(Stored entries)
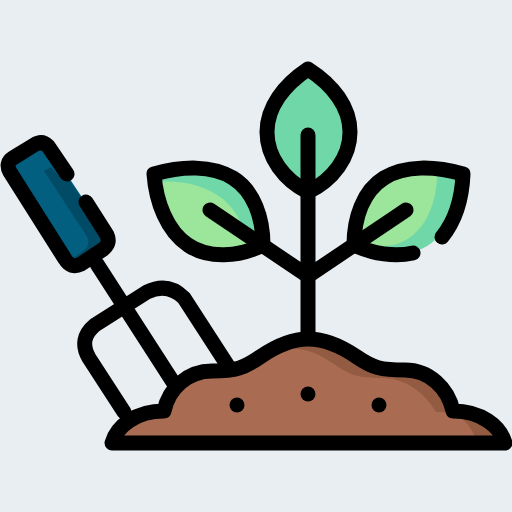
<!DOCTYPE html>
<html lang="en">
<head>
<meta charset="utf-8">
<title>Seedling and garden fork</title>
<style>
:root {
  --sky: #e8eef2;
  --ink: #000;
  --leaf-mint: #70d8a8;
  --leaf-light: #9ce69c;
  --handle: #025f80;
  --handle-shade: #024b66;
  --soil: #a96c52;
  --soil-shade: #945b43;
}
html, body { margin: 0; height: 100%; overflow: hidden; background: var(--sky); }
svg { display: block; width: 512px; height: 512px; }
.outline { fill: none; stroke: var(--ink); stroke-width: 15; stroke-linecap: round; stroke-linejoin: round; }
.mint { fill: var(--leaf-mint); }
.light { fill: var(--leaf-light); }
.handle { fill: var(--handle); }
.handle-shade { fill: var(--handle-shade); }
.soil { fill: var(--soil); }
.soil-shade { fill: var(--soil-shade); }
</style>
</head>
<body>
<svg viewBox="0 0 512 512" role="img" aria-label="Seedling growing from a mound of soil beside a garden fork">
  <defs>
    <path id="leaf-top" d="M308 69C284 85 267 107 267 132C267 157 284 180 308 192C333 180 350 157 350 132C350 107 333 85 308 69Z"/>
    <path id="leaf-left" d="M154 174C182 166 212 165 233 178C254 191 263 218 263 245C239 257 208 259 188 245C167 231 156 202 154 174Z"/>
    <path id="leaf-right" d="M463 174C435 166 405 165 384 178C363 191 354 218 354 245C378 257 409 259 429 245C450 231 461 202 463 174Z"/>
    <path id="mound" d="M112 443C117 426 136 411 164 411C169 388 188 371 212 371C236 371 244 368 260 357C276 346 292 339 308 339C324 339 341 346 357 357C373 368 381 370 405 370C429 370 448 388 453 411C481 411 500 426 505 443Z"/>
    <clipPath id="left-clip"><use href="#leaf-left"/></clipPath>
    <clipPath id="right-clip"><use href="#leaf-right"/></clipPath>
    <clipPath id="mound-clip"><use href="#mound"/></clipPath>
  </defs>

  <rect width="512" height="512" fill="var(--sky)"/>

  <g id="garden-fork">
    <path class="handle" d="M13 153L34 141Q42 137 48 146L105 232Q111 241 103 248L82 262Q73 268 67 259L10 170Q5 160 13 153Z"/>
    <path class="handle-shade" d="M51 167Q59 178 69 180L105 232Q111 241 103 248L82 262Q76 267 69 261L83 251Q92 244 86 235L44 171Z"/>
    <path class="outline" d="M67 174L48 146Q42 140 34 145L13 158Q5 163 10 172L65 259Q71 269 81 264L102 250Q111 244 107 235L86 202"/>
    <path class="outline" d="M97 264L173 382M124 412L89 358Q78 339 95 325L147 292Q168 282 184 298L228 366"/>
  </g>

  <g id="seedling">
    <use class="mint" href="#leaf-top"/>
    <g clip-path="url(#left-clip)">
      <use class="mint" href="#leaf-left"/>
      <path class="light" d="M140 184C174 178 198 183 217 195C236 207 246 227 251 260H140Z"/>
    </g>
    <g clip-path="url(#right-clip)">
      <use class="mint" href="#leaf-right"/>
      <path class="light" d="M340 150H437C440 190 432 219 413 235C398 247 380 250 360 240L340 250Z"/>
    </g>
    <use class="outline" href="#leaf-top"/>
    <use class="outline" href="#leaf-left"/>
    <path class="outline" d="M442 237C455 221 462 199 463 174C435 166 405 165 384 178C363 191 354 218 354 245C373 254 395 257 413 253"/>
    <path class="outline" d="M308 135V338M210 210L308 276L406 210"/>
  </g>

  <g id="soil-mound">
    <use class="soil" href="#mound"/>
    <path class="soil-shade" clip-path="url(#mound-clip)" d="M285 349C306 347 319 354 334 364C350 375 357 378 381 378C407 378 425 394 436 412C457 412 469 419 478 444H520V330H285Z"/>
    <use class="outline" href="#mound"/>
    <circle cx="237" cy="405" r="7.5"/>
    <circle cx="308" cy="394" r="7.5"/>
    <circle cx="379" cy="405" r="7.5"/>
  </g>
</svg>
</body>
</html>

▶ **EXERCISE DIRECTIONS**:
Lines of the data that include the string "fork" are to be counted; report the total by itself.

▶ **WRITTEN ANSWER**:
3